[Opening SUPPLIED INFORMATION section]
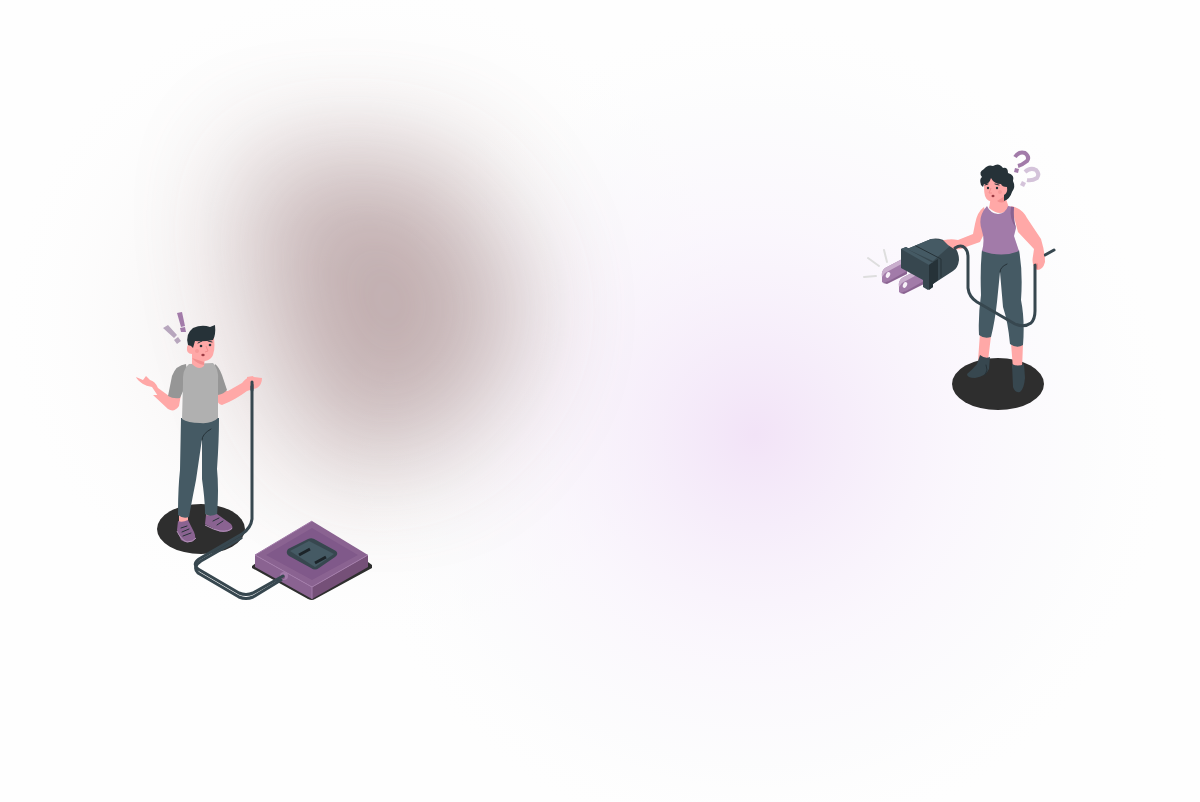
<!DOCTYPE html>
<html lang="en">
<head>
<meta charset="utf-8">
<title>Unplugged</title>
<style>
:root {
  --page: #fefefe;
  --mauve-glow: #bda9aa;
  --lilac-glow: #f2e3f7;
  --skin: #ffa8a7;
  --skin-shade: #f28f8f;
  --ink: #263238;
  --slate: #455a64;
  --slate-dark: #37474f;
  --grey: #b0b0b0;
  --grey-dark: #969696;
  --plum: #a27ba9;
  --plum-mid: #8a6391;
  --plum-dark: #755078;
  --plum-pale: #d4c3da;
  --shadow: #2e2e2e;
}
html, body { margin: 0; height: 100%; overflow: hidden; background: var(--page); }
svg { display: block; width: 1200px; height: 802px; }
.skin { fill: var(--skin); }
.skin-shade { fill: var(--skin-shade); }
.ink { fill: var(--ink); }
.slate { fill: var(--slate); }
.slate-dark { fill: var(--slate-dark); }
.grey { fill: var(--grey); }
.grey-dark { fill: var(--grey-dark); }
.plum { fill: var(--plum); }
.plum-mid { fill: var(--plum-mid); }
.plum-dark { fill: var(--plum-dark); }
.plum-pale { fill: var(--plum-pale); }
.shadow { fill: var(--shadow); }
.line { fill: none; stroke: var(--ink); stroke-width: 1; stroke-linecap: round; stroke-linejoin: round; }
.cable { fill: none; stroke: var(--slate-dark); stroke-width: 3; stroke-linecap: round; stroke-linejoin: round; }
.question { fill: none; stroke-width: 4; }
</style>
</head>
<body>
<svg viewBox="0 0 1200 802" role="img" aria-label="A man with a socket and a woman with a plug, both puzzled">
  <defs>
    <filter id="soft-blur" x="-100%" y="-100%" width="300%" height="300%"><feGaussianBlur stdDeviation="58"/></filter>
    <radialGradient id="lilac">
      <stop offset="0" stop-color="#f2e3f7"/>
      <stop offset=".2" stop-color="#f4e9f9" stop-opacity=".85"/>
      <stop offset=".5" stop-color="#f8f2fc" stop-opacity=".6"/>
      <stop offset=".8" stop-color="#fafafc" stop-opacity=".45"/>
      <stop offset="1" stop-color="#fdfdfd" stop-opacity="0"/>
    </radialGradient>
    <radialGradient id="mauve-halo">
      <stop offset="0" stop-color="#e6dcdc" stop-opacity=".8"/>
      <stop offset=".5" stop-color="#f3efef" stop-opacity=".6"/>
      <stop offset="1" stop-color="#fdfdfd" stop-opacity="0"/>
    </radialGradient>
  </defs>

  <g id="background">
    <rect width="1200" height="802" fill="#fefefe"/>
    <ellipse cx="370" cy="315" rx="365" ry="330" fill="url(#mauve-halo)"/>
    <circle cx="755" cy="435" r="415" fill="url(#lilac)"/>
    <path d="M250 165H430Q505 240 520 320Q490 400 420 450H330Q270 350 250 165Z" fill="#bda9aa" opacity=".92" filter="url(#soft-blur)"/>
  </g>

  <g id="man">
    <ellipse class="shadow" cx="201" cy="529" rx="44" ry="25"/>

    <g id="exclamation-marks">
      <path class="plum" d="M177 313L182 312L185 326L181 327ZM180 328L185 327L186 332L181 332Z"/>
      <path fill="#b7a6bd" d="M163 328L168 325L177 335L174 338ZM174 340L178 337L181 341L177 344Z"/>
    </g>

    <g id="man-arms">
      <path class="skin" d="M170 395L158 396L152 387Q146 386 143 384Q137 380 136 377L143 380L146 376L150 380Q155 381 158 388L169 396L181 394L179 406Q174 413 168 409L153 395Z"/>
      <path class="skin" d="M218 391L228 391L242 383Q247 376 253 377L262 378Q262 385 257 388L247 391Q235 400 222 405Q215 404 218 391Z"/>
    </g>

    <g id="man-legs">
      <path class="skin" d="M179 512H188V524H179ZM206 508H217V520H206Z"/>
      <path class="slate" d="M181 418L219 418Q219 441 217 469Q219 489 217 515Q211 518 205 514Q205 500 202 479V439L196 480Q192 500 189 517Q183 519 178 515Q178 488 180 470Z"/>
      <path class="line" d="M202 440Q202 434 211 429" stroke-width=".8"/>
    </g>

    <g id="man-shoes">
      <path class="plum-mid" d="M178 521Q182 523 188 520L194 532Q197 539 193 541Q187 544 181 540L177 530Z"/>
      <path class="plum-mid" d="M206 515Q211 517 217 514L231 524Q234 528 231 530Q223 534 216 530Q209 526 205 524Z"/>
      <path d="M181 528L187 526M182 532L189 529M183 536L191 533M213 521L219 518M217 525L223 521" class="line" stroke-width=".9"/>
      <path d="M177 531Q181 540 187 542Q193 542 196 538M205 525Q214 530 220 531Q229 532 232 528" fill="none" stroke="#b594bb" stroke-width="1"/>
    </g>

    <g id="man-shirt">
      <path class="grey-dark" d="M186 364Q176 365 172 376L168 396Q173 399 180 398L188 380ZM215 364Q219 367 222 375L227 390Q224 394 218 395L212 382Z"/>
      <path class="grey" d="M189 364L213 363Q219 369 218 380V418Q212 424 200 423Q188 423 182 419L183 384Q182 369 189 364Z"/>
      <path class="skin" d="M192 353L205 358L204 366Q199 371 192 364Z"/>
      <path class="skin-shade" d="M192 358L204 362L204 365Q197 364 192 358Z"/>
    </g>

    <g id="man-head">
      <path class="skin" d="M191 336L213 334Q216 346 213 355Q211 360 205 361Q196 360 192 354Q186 354 187 347Q188 343 191 346Z"/>
      <path class="ink" d="M188 345Q185 334 193 328Q202 324 210 327L215 325Q216 335 213 340Q204 342 195 341L193 348L191 346Z"/>
      <circle class="ink" cx="201" cy="346" r="1.3"/>
      <circle class="ink" cx="210" cy="345" r="1.3"/>
      <path class="line" d="M198 343L202 341M208 341L212 342"/>
      <path d="M206 346L208 351L205 352" fill="none" stroke="#f28f8f"/>
      <ellipse cx="203" cy="355" rx="1.7" ry="1.3" fill="#9c3a43"/>
      <circle class="skin-shade" cx="197" cy="351" r="2" opacity=".6"/>
    </g>
  </g>

  <g id="socket">
    <path class="shadow" d="M252 566L256 563L312 590L368 562L372 565V568L315 599Q312 601 308 599L252 568Z"/>
    <path class="plum-mid" d="M255 555L312 587V599L255 567Z"/>
    <path class="plum-dark" d="M368 555L312 587V599L368 567Z"/>
    <path class="plum-mid" d="M312 521L368 555L312 587L255 555Z"/>
    <path d="M312 528L358 555L312 580L266 555Z" fill="#80598a"/>
    <path d="M255 555L312 587L368 555M312 587V599M312 521L255 555" fill="none" stroke="#a27ba9" stroke-width="1"/>
    <path class="slate-dark" d="M288 549L308 539Q312 537 316 540L336 551Q339 554 335 557L319 568Q315 571 311 568L289 556Q285 553 288 549Z"/>
    <path class="slate" d="M290 551L309 541L334 554L315 567Z"/>
    <path d="M299 555L310 549M315 563L326 557" fill="none" stroke="#1c2429" stroke-width="3"/>
    <circle class="plum" cx="284" cy="576" r="4"/>
    <circle class="plum-dark" cx="283" cy="577" r="2"/>
  </g>

  <g id="man-cable">
    <path class="cable" d="M252 382V519Q251 528 242 534L199 559Q192 564 198 569L239 593Q246 596 253 593L283 576"/>
    <path class="cable" d="M241 538L201 561Q192 567 198 573L239 597Q246 600 253 597L281 580" stroke-width="2"/>
    <path class="skin" d="M247 377L253 376L256 381L252 386L247 385Z"/>
    <path d="M252 382V390" class="cable"/>
  </g>

  <g id="woman">
    <ellipse class="shadow" cx="998" cy="384" rx="46" ry="26"/>

    <g id="question-marks" class="question">
      <path d="M1015 157Q1019 151 1025 153Q1030 157 1027 161Q1022 165 1018 166" stroke="#a27ba9"/>
      <path class="plum" d="M1015 168L1019 169L1018 173L1014 172Z"/>
      <path d="M1025 172Q1030 167 1036 170Q1040 174 1037 178Q1032 181 1027 180" stroke="#d4c3da"/>
      <path class="plum-pale" d="M1022 181L1026 183L1024 187L1020 185Z"/>
    </g>

    <g id="woman-left-arm">
      <path class="skin" d="M984 207Q977 212 975 224L973 234L958 240Q949 238 943 241L948 248Q956 251 963 248L980 242Q985 233 988 224Z"/>
    </g>

    <g id="woman-legs">
      <path class="skin" d="M980 333L991 336L988 361L978 361ZM1011 343L1023 344L1022 369L1013 369Z"/>
      <path class="slate-dark" d="M980 355Q985 359 990 357L989 369Q986 376 975 378Q967 378 967 374Q973 369 977 364Z"/>
      <path class="slate-dark" d="M1012 364Q1018 367 1024 364L1025 378Q1024 389 1020 392Q1015 393 1013 387Z"/>
      <path class="line" d="M986 365L987 370L985 375"/>
      <path class="slate" d="M982 250Q1000 257 1019 250Q1023 272 1021 300Q1025 320 1023 345Q1017 349 1010 344Q1008 322 1003 307L1000 272L997 302Q995 321 991 337Q984 339 979 335Q978 316 981 295Q980 268 982 250Z"/>
      <path class="line" d="M1000 272Q1000 267 1007 264" stroke-width=".8"/>
    </g>

    <g id="woman-right-arm">
      <path class="skin" d="M1011 206Q1022 208 1027 218L1041 239Q1045 252 1045 262Q1043 270 1037 270Q1031 265 1033 256L1034 249L1018 232Z"/>
      <path class="skin-shade" d="M1035 262L1038 261L1038 269L1035 268Z"/>
    </g>

    <g id="woman-top">
      <path class="skin" d="M991 197L1006 199L1009 208Q1001 218 989 208Z"/>
      <path class="plum" d="M987 206Q990 213 998 214Q1006 213 1008 206L1014 207Q1012 218 1016 228L1014 236L1019 251Q1002 258 982 251Q985 240 982 231Q977 217 987 206Z"/>
      <path class="plum-mid" d="M1014 207L1011 207Q1009 219 1016 228Q1013 217 1014 207Z"/>
    </g>

    <g id="woman-head">
      <path class="skin" d="M985 178L1007 176L1011 187Q1009 194 1005 195Q1003 201 995 202Q987 202 985 196Q983 187 985 178Z"/>
      <path class="skin-shade" d="M997 201L1005 196L1005 201Q1002 204 997 201Z"/>
      <path class="ink" d="M981 185Q979 179 982 177Q978 172 984 169Q988 164 993 166Q999 162 1003 168Q1008 167 1008 173Q1015 175 1013 181Q1016 187 1012 192Q1010 199 1004 201L1004 195Q1008 193 1007 187Q1002 187 1001 184Q994 184 991 178Q989 185 984 184L983 187Z"/>
      <circle class="ink" cx="988" cy="188" r="1.2"/>
      <circle class="ink" cx="997" cy="188" r="1.2"/>
      <path class="line" d="M985 185L988 184M995 184L999 185"/>
      <path d="M991 188L989 193L992 193" fill="none" stroke="#f28f8f"/>
      <ellipse cx="993" cy="196" rx="1.5" ry="1.2" fill="#9c3a43"/>
      <circle class="skin-shade" cx="1000" cy="192" r="2" opacity=".6"/>
    </g>
  </g>

  <g id="plug">
    <path d="M884 250L887 262M868 258L879 266M864 277L876 276" fill="none" stroke="#dedede" stroke-width="2" stroke-linecap="round"/>
    <g id="prongs">
      <path id="prong" class="plum" d="M906 257L885 268Q881 271 882 277V282Q884 284 888 282L907 272Z"/>
      <path d="M906 257L885 268Q881 271 882 277L885 273L907 261Z" fill="#c9aecd"/>
      <path class="plum-mid" d="M889 281L907 271V274L887 284L883 283Z"/>
      <ellipse cx="888" cy="275" rx="2" ry="3" fill="#f7f0f8" transform="rotate(25 888 275)"/>
      <use href="#prong" x="17" y="10"/>
      <path d="M923 267L902 278Q898 281 899 287L902 283L924 271Z" fill="#c9aecd"/>
      <path class="plum-mid" d="M906 291L924 281V284L904 294L900 293Z"/>
      <ellipse cx="905" cy="285" rx="2" ry="3" fill="#f7f0f8" transform="rotate(25 905 285)"/>
    </g>
    <path class="slate-dark" d="M901 249L906 247L933 262V287L928 290L923 287V280L901 268Z"/>
    <path class="slate" d="M901 249L906 247L933 262L929 265Z"/>
    <path class="ink" d="M929 265L933 262V287L929 290Z"/>
    <path class="slate-dark" d="M907 249L931 239Q940 237 950 243Q959 249 959 260Q958 268 953 271L933 284V263Z"/>
    <path class="slate" d="M907 249L931 239Q941 238 951 245L933 261Z"/>
    <path class="ink" d="M933 262L938 259V280L933 284Z"/>
    <path class="line" d="M916 246L941 259V277" stroke-width=".8"/>
    <path class="skin" d="M943 240Q952 239 960 242L964 248L954 249Q948 246 943 240Z"/>
  </g>

  <g id="woman-cable">
    <path class="cable" d="M955 248Q961 244 965 248Q968 251 968 257V288Q969 297 977 302L1015 324Q1024 328 1031 323Q1035 319 1035 311V265" stroke-width="2.5"/>
    <path class="cable" d="M1045 255L1054 250"/>
    <path class="skin" d="M1036 252L1043 252Q1046 259 1042 265L1036 263L1033 264Z"/>
  </g>
</svg>
</body>
</html>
[Closing SUPPLIED INFORMATION section]
WHAT TO PRODUCE
Here the output must be the lines above from the line with "336L213 334Q216 346" to the line with "549L308 539Q312 537", both included, duplicated word for word and nothing else.

SOLUTION TO THIS PROBLEM
      <path class="skin" d="M191 336L213 334Q216 346 213 355Q211 360 205 361Q196 360 192 354Q186 354 187 347Q188 343 191 346Z"/>
      <path class="ink" d="M188 345Q185 334 193 328Q202 324 210 327L215 325Q216 335 213 340Q204 342 195 341L193 348L191 346Z"/>
      <circle class="ink" cx="201" cy="346" r="1.3"/>
      <circle class="ink" cx="210" cy="345" r="1.3"/>
      <path class="line" d="M198 343L202 341M208 341L212 342"/>
      <path d="M206 346L208 351L205 352" fill="none" stroke="#f28f8f"/>
      <ellipse cx="203" cy="355" rx="1.7" ry="1.3" fill="#9c3a43"/>
      <circle class="skin-shade" cx="197" cy="351" r="2" opacity=".6"/>
    </g>
  </g>

  <g id="socket">
    <path class="shadow" d="M252 566L256 563L312 590L368 562L372 565V568L315 599Q312 601 308 599L252 568Z"/>
    <path class="plum-mid" d="M255 555L312 587V599L255 567Z"/>
    <path class="plum-dark" d="M368 555L312 587V599L368 567Z"/>
    <path class="plum-mid" d="M312 521L368 555L312 587L255 555Z"/>
    <path d="M312 528L358 555L312 580L266 555Z" fill="#80598a"/>
    <path d="M255 555L312 587L368 555M312 587V599M312 521L255 555" fill="none" stroke="#a27ba9" stroke-width="1"/>
    <path class="slate-dark" d="M288 549L308 539Q312 537 316 540L336 551Q339 554 335 557L319 568Q315 571 311 568L289 556Q285 553 288 549Z"/>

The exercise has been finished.